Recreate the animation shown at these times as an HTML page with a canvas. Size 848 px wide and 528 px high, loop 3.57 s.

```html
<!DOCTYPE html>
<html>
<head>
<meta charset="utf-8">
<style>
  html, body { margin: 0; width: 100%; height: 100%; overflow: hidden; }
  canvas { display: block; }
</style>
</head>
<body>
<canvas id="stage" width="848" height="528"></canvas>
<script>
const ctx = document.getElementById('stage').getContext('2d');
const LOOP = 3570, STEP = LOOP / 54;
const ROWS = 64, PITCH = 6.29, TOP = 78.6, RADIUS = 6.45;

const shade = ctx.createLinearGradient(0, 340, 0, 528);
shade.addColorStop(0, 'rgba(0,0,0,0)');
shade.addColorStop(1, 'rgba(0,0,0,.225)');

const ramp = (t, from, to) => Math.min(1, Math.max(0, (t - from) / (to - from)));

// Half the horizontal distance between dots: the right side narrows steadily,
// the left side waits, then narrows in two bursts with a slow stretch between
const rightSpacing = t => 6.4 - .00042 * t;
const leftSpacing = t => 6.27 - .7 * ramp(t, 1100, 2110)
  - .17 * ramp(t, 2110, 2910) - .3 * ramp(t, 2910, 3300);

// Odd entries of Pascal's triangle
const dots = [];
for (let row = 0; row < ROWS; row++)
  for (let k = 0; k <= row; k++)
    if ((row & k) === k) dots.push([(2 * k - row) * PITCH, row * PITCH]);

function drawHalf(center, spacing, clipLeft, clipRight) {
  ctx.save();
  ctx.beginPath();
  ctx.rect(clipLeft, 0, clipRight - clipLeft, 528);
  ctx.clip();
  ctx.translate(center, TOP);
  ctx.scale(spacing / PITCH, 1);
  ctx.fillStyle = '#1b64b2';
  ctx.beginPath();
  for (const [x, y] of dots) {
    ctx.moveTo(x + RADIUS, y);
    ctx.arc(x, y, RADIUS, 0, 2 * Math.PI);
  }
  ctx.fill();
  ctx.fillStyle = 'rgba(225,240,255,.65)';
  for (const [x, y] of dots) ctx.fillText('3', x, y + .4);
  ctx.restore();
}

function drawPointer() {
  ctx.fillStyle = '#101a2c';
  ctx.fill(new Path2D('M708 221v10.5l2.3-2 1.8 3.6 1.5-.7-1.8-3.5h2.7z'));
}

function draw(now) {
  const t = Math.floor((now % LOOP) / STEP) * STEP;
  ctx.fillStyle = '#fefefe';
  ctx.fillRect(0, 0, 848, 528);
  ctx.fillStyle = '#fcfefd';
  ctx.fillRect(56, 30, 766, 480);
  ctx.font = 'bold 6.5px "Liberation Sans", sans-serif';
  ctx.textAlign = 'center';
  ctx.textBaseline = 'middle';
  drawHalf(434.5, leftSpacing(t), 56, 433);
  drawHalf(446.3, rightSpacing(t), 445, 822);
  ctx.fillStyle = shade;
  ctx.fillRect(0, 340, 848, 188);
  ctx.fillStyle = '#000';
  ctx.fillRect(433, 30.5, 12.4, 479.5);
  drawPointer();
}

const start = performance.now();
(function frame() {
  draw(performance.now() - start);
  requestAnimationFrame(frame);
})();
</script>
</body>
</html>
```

※

(Required action) The answer is all of the material, repeated exactly.

(Answer box)
Recreate the animation shown at these times as an HTML page with a canvas. Size 848 px wide and 528 px high, loop 3.57 s.

```html
<!DOCTYPE html>
<html>
<head>
<meta charset="utf-8">
<style>
  html, body { margin: 0; width: 100%; height: 100%; overflow: hidden; }
  canvas { display: block; }
</style>
</head>
<body>
<canvas id="stage" width="848" height="528"></canvas>
<script>
const ctx = document.getElementById('stage').getContext('2d');
const LOOP = 3570, STEP = LOOP / 54;
const ROWS = 64, PITCH = 6.29, TOP = 78.6, RADIUS = 6.45;

const shade = ctx.createLinearGradient(0, 340, 0, 528);
shade.addColorStop(0, 'rgba(0,0,0,0)');
shade.addColorStop(1, 'rgba(0,0,0,.225)');

const ramp = (t, from, to) => Math.min(1, Math.max(0, (t - from) / (to - from)));

// Half the horizontal distance between dots: the right side narrows steadily,
// the left side waits, then narrows in two bursts with a slow stretch between
const rightSpacing = t => 6.4 - .00042 * t;
const leftSpacing = t => 6.27 - .7 * ramp(t, 1100, 2110)
  - .17 * ramp(t, 2110, 2910) - .3 * ramp(t, 2910, 3300);

// Odd entries of Pascal's triangle
const dots = [];
for (let row = 0; row < ROWS; row++)
  for (let k = 0; k <= row; k++)
    if ((row & k) === k) dots.push([(2 * k - row) * PITCH, row * PITCH]);

function drawHalf(center, spacing, clipLeft, clipRight) {
  ctx.save();
  ctx.beginPath();
  ctx.rect(clipLeft, 0, clipRight - clipLeft, 528);
  ctx.clip();
  ctx.translate(center, TOP);
  ctx.scale(spacing / PITCH, 1);
  ctx.fillStyle = '#1b64b2';
  ctx.beginPath();
  for (const [x, y] of dots) {
    ctx.moveTo(x + RADIUS, y);
    ctx.arc(x, y, RADIUS, 0, 2 * Math.PI);
  }
  ctx.fill();
  ctx.fillStyle = 'rgba(225,240,255,.65)';
  for (const [x, y] of dots) ctx.fillText('3', x, y + .4);
  ctx.restore();
}

function drawPointer() {
  ctx.fillStyle = '#101a2c';
  ctx.fill(new Path2D('M708 221v10.5l2.3-2 1.8 3.6 1.5-.7-1.8-3.5h2.7z'));
}

function draw(now) {
  const t = Math.floor((now % LOOP) / STEP) * STEP;
  ctx.fillStyle = '#fefefe';
  ctx.fillRect(0, 0, 848, 528);
  ctx.fillStyle = '#fcfefd';
  ctx.fillRect(56, 30, 766, 480);
  ctx.font = 'bold 6.5px "Liberation Sans", sans-serif';
  ctx.textAlign = 'center';
  ctx.textBaseline = 'middle';
  drawHalf(434.5, leftSpacing(t), 56, 433);
  drawHalf(446.3, rightSpacing(t), 445, 822);
  ctx.fillStyle = shade;
  ctx.fillRect(0, 340, 848, 188);
  ctx.fillStyle = '#000';
  ctx.fillRect(433, 30.5, 12.4, 479.5);
  drawPointer();
}

const start = performance.now();
(function frame() {
  draw(performance.now() - start);
  requestAnimationFrame(frame);
})();
</script>
</body>
</html>
```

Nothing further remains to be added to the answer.